▶ **INSTRUCTIONS TO FOLLOW**: Find each line of the material below in which the word "paper" occurs, and return it.

▶ **THE INPUT**:
Start of Block

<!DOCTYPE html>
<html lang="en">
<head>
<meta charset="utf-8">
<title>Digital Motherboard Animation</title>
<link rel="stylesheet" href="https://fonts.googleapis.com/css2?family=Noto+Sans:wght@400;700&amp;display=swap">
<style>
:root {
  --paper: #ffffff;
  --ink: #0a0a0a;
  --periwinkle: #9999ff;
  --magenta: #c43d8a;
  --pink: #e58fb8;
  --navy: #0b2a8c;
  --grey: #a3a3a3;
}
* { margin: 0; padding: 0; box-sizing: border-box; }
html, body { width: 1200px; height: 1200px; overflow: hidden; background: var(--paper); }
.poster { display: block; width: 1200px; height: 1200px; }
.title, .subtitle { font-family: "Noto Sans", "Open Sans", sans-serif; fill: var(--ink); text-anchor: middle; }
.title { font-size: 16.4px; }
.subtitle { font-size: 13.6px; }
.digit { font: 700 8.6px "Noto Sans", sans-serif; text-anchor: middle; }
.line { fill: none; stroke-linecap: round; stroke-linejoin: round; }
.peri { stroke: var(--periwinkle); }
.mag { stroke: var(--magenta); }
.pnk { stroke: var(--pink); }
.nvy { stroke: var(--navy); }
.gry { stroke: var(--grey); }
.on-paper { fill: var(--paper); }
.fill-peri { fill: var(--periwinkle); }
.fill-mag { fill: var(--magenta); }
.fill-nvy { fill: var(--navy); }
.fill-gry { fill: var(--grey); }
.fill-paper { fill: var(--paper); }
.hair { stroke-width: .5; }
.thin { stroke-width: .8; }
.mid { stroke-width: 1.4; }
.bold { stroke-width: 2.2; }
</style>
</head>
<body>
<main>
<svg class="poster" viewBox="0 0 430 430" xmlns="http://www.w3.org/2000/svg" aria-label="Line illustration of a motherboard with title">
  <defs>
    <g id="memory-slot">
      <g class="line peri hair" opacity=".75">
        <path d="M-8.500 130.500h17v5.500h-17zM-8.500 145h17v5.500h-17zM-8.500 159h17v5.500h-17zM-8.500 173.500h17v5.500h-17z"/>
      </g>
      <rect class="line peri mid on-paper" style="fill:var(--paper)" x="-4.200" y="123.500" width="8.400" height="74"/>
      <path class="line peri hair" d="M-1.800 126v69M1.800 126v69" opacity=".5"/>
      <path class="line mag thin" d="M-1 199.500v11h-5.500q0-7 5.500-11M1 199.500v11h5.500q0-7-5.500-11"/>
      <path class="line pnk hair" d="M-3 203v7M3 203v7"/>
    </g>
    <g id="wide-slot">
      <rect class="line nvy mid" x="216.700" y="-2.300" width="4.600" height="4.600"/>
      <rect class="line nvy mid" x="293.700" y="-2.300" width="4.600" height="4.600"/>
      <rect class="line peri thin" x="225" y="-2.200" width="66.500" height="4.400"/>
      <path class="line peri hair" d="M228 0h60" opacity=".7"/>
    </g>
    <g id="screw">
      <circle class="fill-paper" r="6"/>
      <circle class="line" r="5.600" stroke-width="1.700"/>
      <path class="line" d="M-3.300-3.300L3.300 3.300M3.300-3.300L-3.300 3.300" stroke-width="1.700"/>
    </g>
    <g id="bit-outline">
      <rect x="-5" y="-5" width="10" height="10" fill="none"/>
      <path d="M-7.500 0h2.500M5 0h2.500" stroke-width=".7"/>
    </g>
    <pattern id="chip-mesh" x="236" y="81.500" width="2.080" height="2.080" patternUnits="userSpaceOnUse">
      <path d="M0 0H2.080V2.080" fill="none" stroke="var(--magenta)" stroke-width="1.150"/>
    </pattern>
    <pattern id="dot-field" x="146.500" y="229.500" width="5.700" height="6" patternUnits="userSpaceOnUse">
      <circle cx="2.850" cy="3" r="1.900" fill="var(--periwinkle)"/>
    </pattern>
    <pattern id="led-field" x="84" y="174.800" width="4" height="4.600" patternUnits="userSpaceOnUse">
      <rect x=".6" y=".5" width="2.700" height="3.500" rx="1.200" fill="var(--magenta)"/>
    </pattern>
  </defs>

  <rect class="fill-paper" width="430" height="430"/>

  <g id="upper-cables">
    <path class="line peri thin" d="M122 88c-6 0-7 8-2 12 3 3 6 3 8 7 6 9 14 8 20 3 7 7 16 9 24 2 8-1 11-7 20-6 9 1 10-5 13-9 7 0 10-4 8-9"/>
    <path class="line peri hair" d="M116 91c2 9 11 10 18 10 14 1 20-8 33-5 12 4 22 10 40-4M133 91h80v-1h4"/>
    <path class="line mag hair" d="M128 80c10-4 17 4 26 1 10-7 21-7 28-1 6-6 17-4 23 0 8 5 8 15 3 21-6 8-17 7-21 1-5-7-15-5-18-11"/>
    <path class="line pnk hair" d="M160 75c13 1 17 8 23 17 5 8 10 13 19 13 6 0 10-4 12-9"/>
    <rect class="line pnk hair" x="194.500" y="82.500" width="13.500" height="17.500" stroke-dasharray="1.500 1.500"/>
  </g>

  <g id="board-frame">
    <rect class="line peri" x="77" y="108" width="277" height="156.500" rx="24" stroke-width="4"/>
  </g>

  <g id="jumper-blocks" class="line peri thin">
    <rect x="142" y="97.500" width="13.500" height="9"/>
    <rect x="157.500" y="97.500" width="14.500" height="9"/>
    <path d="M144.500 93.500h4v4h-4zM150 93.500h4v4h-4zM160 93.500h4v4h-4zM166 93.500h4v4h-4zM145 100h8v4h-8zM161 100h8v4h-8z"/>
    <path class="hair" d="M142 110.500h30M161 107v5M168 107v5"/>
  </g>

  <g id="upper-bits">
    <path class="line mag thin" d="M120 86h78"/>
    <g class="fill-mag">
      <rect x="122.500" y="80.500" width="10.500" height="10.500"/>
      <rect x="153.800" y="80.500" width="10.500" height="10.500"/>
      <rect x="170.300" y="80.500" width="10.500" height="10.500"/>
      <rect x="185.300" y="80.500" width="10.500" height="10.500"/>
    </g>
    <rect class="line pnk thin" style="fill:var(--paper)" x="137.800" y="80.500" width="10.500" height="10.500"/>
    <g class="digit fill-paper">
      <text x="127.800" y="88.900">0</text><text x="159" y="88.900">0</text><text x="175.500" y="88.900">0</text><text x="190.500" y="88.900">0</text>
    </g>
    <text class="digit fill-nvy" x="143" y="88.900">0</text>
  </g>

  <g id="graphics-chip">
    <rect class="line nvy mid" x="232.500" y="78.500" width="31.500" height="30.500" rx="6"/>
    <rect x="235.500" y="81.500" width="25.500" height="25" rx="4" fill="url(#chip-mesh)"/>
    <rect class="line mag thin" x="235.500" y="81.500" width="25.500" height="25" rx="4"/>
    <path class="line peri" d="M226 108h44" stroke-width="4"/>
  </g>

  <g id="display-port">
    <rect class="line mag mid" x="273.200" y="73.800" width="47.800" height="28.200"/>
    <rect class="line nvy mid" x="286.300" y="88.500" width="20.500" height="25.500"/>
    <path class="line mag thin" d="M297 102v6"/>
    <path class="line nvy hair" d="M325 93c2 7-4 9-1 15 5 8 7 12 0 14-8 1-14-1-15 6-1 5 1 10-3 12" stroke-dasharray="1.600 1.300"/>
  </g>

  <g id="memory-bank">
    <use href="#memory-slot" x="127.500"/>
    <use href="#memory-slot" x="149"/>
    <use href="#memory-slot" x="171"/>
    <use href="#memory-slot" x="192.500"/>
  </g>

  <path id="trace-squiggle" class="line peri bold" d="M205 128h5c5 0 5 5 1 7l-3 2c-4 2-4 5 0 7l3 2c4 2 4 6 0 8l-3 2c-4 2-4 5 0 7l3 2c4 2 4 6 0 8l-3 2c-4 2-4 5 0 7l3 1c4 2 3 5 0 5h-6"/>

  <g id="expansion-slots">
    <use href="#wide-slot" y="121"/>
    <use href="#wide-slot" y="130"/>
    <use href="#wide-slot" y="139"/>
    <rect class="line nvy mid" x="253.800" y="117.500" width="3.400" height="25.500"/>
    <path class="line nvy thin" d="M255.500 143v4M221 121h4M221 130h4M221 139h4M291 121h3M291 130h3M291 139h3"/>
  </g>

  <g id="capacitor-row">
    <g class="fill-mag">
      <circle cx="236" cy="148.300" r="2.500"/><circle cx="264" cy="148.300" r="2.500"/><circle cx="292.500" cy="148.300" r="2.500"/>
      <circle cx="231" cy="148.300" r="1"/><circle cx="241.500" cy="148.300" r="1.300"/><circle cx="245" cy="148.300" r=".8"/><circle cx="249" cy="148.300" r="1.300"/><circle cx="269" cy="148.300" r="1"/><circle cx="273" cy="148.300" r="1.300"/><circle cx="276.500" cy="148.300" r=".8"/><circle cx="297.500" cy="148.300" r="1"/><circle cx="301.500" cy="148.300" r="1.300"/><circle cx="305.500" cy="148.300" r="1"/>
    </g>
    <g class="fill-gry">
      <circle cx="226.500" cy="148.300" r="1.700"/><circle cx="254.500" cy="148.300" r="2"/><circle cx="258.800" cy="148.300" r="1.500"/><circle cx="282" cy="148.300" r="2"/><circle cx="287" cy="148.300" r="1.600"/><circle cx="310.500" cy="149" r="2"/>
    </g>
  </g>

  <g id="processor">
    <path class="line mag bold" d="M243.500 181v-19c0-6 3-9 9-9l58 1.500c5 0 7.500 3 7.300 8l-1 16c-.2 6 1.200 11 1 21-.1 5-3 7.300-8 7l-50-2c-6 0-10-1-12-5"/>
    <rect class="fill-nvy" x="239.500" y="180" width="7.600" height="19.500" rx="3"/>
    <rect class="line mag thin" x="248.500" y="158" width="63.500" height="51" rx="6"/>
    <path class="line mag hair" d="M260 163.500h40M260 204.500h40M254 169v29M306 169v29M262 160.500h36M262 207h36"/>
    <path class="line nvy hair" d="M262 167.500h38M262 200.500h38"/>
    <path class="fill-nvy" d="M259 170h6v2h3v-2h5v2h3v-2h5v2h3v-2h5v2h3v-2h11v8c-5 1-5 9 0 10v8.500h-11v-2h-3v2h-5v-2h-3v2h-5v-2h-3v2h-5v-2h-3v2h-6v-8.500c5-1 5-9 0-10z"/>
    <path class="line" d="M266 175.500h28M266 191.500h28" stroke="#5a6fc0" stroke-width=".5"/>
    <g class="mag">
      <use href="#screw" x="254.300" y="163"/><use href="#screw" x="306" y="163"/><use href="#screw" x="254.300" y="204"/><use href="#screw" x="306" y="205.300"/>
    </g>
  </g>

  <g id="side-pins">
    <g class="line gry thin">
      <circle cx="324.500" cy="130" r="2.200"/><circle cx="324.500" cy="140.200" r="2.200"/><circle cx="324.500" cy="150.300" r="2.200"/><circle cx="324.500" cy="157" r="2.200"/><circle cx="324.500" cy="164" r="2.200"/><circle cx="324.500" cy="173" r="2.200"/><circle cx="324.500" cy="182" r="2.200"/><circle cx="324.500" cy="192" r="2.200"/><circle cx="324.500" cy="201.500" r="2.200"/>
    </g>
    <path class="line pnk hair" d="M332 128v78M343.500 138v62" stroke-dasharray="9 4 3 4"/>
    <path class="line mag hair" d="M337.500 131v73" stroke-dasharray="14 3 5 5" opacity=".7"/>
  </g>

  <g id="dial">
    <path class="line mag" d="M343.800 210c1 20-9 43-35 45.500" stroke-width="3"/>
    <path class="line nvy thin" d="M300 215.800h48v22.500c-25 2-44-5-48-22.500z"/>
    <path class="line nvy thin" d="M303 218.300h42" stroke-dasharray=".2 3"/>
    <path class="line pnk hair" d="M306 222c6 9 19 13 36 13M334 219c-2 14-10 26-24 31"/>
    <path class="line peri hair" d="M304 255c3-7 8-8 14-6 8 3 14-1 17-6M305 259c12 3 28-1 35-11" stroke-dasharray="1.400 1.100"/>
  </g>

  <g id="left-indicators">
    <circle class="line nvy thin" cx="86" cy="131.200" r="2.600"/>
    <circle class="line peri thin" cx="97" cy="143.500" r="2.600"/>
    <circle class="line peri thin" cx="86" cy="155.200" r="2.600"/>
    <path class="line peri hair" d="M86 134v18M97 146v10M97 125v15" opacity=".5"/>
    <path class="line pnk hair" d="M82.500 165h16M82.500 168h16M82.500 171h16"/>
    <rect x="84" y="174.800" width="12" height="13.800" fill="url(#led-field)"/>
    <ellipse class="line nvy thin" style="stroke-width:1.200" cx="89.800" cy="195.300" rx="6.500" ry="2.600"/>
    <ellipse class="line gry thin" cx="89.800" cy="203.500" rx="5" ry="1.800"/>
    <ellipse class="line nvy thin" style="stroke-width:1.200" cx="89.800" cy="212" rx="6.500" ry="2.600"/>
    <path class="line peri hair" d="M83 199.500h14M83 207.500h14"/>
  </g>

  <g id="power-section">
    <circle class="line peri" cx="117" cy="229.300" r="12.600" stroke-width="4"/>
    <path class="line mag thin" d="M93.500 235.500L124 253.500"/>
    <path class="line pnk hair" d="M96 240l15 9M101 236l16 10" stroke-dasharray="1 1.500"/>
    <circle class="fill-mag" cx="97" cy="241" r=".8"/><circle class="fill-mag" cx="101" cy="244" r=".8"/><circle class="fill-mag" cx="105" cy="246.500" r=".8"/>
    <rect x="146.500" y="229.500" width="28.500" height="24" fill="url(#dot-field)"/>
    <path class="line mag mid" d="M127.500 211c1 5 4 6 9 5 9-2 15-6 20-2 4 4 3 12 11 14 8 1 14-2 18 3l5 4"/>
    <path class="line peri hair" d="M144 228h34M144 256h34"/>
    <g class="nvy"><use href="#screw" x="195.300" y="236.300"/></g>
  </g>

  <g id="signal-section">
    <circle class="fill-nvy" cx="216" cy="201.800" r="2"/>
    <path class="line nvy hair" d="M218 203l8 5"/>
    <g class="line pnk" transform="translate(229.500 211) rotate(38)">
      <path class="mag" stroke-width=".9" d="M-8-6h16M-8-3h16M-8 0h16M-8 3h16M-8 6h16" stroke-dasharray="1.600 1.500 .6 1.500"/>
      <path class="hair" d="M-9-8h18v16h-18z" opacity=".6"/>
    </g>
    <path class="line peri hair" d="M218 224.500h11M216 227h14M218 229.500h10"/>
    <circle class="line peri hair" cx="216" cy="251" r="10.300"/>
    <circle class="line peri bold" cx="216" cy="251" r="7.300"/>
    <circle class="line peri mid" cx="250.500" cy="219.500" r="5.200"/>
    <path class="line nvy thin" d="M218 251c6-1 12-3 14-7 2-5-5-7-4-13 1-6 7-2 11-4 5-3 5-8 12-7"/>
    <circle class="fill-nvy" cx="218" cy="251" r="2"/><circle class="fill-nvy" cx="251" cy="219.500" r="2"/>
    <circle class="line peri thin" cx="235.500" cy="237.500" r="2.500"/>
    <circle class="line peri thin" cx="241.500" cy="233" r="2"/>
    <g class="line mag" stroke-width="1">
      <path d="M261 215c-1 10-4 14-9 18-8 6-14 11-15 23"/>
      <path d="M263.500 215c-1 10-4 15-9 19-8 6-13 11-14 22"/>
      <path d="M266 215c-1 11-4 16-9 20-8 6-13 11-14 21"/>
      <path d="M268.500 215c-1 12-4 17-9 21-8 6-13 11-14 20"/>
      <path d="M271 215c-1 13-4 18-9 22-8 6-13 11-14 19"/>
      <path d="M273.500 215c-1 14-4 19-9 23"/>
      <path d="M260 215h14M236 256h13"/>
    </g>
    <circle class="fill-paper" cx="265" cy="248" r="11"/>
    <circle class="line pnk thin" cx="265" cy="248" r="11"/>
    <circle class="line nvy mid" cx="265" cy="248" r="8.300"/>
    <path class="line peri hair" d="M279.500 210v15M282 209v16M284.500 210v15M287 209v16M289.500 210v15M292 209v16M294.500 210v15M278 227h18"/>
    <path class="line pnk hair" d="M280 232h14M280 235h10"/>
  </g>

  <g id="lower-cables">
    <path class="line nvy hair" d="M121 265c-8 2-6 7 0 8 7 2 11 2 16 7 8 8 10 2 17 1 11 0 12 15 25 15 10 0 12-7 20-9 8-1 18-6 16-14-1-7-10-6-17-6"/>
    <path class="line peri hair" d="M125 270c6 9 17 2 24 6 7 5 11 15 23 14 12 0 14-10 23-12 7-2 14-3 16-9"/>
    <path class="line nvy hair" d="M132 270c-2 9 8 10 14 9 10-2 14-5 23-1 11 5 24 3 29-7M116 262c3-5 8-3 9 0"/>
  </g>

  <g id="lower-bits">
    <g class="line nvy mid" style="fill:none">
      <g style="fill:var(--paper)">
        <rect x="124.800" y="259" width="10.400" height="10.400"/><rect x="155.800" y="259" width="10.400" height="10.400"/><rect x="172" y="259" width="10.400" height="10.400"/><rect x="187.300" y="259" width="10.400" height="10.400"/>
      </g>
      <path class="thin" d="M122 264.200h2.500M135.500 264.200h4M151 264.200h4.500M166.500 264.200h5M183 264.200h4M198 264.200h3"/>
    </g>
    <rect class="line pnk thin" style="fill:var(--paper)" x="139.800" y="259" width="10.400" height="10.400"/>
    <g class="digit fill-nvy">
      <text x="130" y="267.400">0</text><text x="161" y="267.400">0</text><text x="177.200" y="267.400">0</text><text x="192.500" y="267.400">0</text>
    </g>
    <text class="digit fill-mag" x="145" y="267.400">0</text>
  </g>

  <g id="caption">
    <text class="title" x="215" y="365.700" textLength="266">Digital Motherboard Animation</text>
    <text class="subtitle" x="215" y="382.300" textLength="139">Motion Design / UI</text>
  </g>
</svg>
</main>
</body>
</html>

End of Block

▶ **REPLY**:
  --paper: #ffffff;
html, body { width: 1200px; height: 1200px; overflow: hidden; background: var(--paper); }
.on-paper { fill: var(--paper); }
.fill-paper { fill: var(--paper); }
      <rect class="line peri mid on-paper" style="fill:var(--paper)" x="-4.200" y="123.500" width="8.400" height="74"/>
      <circle class="fill-paper" r="6"/>
  <rect class="fill-paper" width="430" height="430"/>
    <rect class="line pnk thin" style="fill:var(--paper)" x="137.800" y="80.500" width="10.500" height="10.500"/>
    <g class="digit fill-paper">
    <circle class="fill-paper" cx="265" cy="248" r="11"/>
      <g style="fill:var(--paper)">
    <rect class="line pnk thin" style="fill:var(--paper)" x="139.800" y="259" width="10.400" height="10.400"/>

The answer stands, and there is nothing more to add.